#### GIVEN INFORMATION:
⁂
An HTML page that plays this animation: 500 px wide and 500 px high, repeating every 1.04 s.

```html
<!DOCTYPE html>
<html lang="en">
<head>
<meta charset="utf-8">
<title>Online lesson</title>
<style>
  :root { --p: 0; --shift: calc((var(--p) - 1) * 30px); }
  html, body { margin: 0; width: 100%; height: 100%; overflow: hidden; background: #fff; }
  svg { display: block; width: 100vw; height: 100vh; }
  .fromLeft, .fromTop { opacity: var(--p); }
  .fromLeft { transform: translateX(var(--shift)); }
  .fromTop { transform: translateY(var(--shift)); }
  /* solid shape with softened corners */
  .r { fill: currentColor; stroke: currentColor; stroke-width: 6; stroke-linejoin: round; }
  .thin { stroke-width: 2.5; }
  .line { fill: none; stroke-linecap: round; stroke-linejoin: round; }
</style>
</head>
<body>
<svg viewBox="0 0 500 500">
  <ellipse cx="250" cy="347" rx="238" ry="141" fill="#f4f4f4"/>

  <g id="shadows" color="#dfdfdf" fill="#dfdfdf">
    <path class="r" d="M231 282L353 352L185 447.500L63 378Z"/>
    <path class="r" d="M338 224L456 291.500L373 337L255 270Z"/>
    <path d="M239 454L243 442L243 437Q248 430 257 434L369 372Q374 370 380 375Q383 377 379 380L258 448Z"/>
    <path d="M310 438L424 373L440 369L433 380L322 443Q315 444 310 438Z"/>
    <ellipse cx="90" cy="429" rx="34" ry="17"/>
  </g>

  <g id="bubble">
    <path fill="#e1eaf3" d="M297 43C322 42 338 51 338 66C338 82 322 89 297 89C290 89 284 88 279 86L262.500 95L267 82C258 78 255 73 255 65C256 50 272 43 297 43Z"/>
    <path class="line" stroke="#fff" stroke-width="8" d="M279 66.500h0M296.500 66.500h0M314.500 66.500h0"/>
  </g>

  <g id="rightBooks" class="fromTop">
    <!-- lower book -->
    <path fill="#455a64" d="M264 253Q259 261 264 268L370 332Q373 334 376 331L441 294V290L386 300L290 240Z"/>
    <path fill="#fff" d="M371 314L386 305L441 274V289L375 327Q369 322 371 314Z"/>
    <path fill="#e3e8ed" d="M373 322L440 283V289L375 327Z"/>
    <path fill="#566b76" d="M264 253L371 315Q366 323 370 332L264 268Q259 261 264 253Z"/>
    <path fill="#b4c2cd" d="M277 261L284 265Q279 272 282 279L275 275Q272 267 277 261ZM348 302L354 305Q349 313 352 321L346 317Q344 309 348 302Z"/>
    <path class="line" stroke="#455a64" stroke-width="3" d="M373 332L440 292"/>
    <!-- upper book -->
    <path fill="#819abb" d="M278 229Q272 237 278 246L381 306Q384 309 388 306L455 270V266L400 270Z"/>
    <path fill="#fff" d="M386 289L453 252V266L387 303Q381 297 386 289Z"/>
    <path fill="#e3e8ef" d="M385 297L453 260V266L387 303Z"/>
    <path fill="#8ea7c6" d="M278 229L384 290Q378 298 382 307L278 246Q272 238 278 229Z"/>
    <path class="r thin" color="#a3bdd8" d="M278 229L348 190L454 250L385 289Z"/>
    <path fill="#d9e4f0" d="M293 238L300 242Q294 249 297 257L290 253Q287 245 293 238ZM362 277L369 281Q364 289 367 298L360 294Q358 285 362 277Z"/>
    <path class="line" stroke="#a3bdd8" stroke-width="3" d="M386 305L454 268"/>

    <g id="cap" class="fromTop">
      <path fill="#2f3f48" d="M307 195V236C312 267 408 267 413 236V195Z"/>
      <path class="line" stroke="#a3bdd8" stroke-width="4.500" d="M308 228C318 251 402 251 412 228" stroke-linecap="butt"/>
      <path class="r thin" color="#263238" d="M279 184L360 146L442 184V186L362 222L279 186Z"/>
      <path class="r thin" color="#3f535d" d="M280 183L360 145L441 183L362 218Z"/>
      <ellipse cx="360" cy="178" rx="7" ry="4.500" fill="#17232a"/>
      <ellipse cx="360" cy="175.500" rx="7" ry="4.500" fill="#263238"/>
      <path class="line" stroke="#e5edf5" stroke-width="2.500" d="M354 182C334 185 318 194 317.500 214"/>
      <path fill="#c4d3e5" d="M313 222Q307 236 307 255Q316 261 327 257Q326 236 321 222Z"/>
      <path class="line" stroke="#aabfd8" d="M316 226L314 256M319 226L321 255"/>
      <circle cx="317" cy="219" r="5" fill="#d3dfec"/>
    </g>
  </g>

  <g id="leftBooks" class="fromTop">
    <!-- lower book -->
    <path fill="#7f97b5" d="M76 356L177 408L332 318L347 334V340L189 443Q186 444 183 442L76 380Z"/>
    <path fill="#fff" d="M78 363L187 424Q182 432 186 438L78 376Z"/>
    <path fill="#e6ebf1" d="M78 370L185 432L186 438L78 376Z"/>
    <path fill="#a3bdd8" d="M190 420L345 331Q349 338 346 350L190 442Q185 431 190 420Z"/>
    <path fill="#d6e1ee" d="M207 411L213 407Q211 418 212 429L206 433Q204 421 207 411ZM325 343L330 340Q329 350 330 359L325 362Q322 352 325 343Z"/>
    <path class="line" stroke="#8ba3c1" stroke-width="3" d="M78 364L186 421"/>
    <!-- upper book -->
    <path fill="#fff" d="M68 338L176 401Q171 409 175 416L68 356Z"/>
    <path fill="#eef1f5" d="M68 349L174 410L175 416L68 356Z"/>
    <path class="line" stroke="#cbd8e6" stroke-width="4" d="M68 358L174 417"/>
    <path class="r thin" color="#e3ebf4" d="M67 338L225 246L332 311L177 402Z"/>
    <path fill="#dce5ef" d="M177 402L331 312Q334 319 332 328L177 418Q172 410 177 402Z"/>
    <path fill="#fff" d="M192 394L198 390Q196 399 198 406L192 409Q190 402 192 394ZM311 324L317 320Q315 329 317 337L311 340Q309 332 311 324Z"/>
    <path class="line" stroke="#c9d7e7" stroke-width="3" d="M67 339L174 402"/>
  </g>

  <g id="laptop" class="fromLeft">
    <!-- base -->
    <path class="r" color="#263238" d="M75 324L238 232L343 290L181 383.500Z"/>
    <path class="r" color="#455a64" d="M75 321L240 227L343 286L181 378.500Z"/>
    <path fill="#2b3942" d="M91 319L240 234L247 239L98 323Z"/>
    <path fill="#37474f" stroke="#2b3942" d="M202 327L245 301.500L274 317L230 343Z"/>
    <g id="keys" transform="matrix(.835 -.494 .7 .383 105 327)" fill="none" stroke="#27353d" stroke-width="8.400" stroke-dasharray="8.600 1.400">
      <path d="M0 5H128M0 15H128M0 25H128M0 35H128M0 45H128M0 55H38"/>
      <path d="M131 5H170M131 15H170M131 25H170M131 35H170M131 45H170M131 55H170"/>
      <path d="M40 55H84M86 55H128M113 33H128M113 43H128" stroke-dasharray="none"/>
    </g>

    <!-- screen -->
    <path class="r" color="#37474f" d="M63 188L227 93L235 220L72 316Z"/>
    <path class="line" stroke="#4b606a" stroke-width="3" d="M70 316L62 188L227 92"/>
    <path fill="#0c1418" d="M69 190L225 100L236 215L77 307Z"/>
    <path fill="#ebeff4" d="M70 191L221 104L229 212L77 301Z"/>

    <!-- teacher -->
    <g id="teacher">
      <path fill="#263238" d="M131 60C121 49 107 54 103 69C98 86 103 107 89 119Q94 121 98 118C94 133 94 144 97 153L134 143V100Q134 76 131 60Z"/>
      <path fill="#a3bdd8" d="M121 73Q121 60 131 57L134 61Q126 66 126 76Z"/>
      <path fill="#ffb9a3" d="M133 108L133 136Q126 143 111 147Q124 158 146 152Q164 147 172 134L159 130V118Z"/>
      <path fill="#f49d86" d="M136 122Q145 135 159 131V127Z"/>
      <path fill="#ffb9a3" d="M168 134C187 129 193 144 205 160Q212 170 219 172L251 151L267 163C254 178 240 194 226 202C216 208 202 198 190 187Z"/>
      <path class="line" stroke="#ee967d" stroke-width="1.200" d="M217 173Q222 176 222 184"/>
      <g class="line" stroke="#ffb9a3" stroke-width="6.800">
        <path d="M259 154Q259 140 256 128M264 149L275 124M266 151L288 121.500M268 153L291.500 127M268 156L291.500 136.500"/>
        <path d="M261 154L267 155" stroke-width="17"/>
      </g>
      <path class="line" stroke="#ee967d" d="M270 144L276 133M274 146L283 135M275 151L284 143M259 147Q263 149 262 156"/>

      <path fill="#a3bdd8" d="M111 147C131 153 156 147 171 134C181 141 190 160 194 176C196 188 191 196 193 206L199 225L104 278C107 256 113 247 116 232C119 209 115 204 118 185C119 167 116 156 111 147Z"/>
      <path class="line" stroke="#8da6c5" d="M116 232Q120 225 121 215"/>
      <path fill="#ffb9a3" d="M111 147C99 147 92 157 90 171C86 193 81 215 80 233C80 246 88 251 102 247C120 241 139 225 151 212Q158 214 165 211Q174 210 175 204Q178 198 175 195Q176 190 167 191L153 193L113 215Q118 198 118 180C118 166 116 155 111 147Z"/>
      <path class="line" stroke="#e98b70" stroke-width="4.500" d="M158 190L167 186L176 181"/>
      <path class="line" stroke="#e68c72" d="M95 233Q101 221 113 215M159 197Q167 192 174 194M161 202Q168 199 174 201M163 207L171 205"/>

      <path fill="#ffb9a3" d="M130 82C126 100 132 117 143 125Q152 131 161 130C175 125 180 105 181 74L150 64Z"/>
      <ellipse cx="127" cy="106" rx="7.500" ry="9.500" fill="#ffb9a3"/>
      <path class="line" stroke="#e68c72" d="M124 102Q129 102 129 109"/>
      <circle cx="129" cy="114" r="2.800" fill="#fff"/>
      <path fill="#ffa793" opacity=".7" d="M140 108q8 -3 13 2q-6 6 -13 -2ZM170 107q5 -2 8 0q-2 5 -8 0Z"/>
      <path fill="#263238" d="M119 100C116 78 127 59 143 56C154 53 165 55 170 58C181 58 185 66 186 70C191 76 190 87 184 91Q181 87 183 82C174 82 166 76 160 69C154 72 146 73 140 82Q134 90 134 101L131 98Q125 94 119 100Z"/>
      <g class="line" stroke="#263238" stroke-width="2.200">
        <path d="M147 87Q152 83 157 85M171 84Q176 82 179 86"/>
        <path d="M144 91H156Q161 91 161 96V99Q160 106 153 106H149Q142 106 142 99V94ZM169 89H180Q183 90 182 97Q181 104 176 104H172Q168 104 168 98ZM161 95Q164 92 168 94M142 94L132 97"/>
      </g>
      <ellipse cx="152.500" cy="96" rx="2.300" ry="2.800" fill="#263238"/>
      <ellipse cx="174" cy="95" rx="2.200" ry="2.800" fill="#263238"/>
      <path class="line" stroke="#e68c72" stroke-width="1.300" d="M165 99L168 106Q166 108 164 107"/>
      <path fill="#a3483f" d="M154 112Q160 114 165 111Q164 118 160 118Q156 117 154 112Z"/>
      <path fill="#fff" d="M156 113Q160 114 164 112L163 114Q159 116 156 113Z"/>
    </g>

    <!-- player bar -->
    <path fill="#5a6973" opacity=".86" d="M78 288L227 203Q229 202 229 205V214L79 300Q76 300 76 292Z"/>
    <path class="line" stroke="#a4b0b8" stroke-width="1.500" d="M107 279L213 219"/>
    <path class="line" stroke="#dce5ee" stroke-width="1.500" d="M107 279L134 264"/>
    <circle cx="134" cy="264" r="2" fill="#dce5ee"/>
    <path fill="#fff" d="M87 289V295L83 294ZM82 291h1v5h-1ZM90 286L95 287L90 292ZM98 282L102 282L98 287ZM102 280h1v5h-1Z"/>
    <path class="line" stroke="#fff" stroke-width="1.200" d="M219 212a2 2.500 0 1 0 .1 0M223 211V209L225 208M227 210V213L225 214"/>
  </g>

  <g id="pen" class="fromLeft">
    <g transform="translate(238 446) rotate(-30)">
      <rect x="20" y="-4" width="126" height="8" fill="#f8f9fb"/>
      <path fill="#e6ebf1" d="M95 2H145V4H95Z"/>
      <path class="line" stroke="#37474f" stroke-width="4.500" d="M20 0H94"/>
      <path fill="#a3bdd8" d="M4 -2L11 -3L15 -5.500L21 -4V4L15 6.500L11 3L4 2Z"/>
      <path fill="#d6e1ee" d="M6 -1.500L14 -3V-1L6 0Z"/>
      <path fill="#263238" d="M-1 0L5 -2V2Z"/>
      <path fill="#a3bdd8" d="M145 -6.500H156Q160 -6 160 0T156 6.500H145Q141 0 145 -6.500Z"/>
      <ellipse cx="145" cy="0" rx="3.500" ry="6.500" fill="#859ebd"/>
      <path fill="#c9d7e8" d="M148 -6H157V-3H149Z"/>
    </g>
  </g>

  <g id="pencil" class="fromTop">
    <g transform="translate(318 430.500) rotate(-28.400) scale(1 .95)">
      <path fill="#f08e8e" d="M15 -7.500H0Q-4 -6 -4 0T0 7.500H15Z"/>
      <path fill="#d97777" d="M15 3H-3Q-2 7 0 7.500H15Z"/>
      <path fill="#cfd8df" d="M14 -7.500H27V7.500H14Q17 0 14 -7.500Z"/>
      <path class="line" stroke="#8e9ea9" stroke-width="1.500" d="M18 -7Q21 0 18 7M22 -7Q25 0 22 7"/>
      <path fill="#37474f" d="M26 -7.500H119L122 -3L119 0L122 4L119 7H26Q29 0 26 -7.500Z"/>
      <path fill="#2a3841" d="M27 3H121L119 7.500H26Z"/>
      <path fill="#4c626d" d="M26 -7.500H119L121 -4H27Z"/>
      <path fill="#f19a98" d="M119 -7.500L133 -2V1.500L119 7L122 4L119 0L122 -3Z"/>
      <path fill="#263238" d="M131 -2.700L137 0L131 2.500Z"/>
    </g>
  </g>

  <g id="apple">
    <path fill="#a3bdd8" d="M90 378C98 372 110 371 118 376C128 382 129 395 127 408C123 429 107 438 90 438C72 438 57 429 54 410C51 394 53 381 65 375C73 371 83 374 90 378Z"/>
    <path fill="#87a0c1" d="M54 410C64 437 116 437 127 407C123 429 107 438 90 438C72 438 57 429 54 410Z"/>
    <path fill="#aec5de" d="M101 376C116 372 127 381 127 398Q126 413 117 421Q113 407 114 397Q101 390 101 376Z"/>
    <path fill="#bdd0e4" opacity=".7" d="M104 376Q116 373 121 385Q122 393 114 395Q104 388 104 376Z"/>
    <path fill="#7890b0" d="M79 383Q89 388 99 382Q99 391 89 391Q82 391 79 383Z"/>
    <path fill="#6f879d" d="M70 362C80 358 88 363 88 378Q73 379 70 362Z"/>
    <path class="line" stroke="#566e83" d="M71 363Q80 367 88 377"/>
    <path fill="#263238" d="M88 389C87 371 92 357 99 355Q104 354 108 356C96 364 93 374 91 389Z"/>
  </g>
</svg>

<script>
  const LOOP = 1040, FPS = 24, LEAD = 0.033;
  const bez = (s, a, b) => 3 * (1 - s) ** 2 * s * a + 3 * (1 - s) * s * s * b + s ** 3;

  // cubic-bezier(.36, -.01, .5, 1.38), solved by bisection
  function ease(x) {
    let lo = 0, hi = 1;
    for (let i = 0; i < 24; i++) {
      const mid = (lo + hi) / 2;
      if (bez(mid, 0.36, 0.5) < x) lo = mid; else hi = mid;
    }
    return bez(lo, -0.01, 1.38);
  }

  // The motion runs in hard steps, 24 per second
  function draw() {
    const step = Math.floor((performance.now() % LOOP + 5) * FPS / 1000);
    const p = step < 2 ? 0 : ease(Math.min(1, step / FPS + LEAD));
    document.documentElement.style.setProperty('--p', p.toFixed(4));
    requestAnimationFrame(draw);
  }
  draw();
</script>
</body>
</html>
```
⁂
#### ASSIGNMENT:
Wherever the word "draw" appears in a line of the data, copy that line.

#### ANSWER BELOW:
  function draw() {
    requestAnimationFrame(draw);
  draw();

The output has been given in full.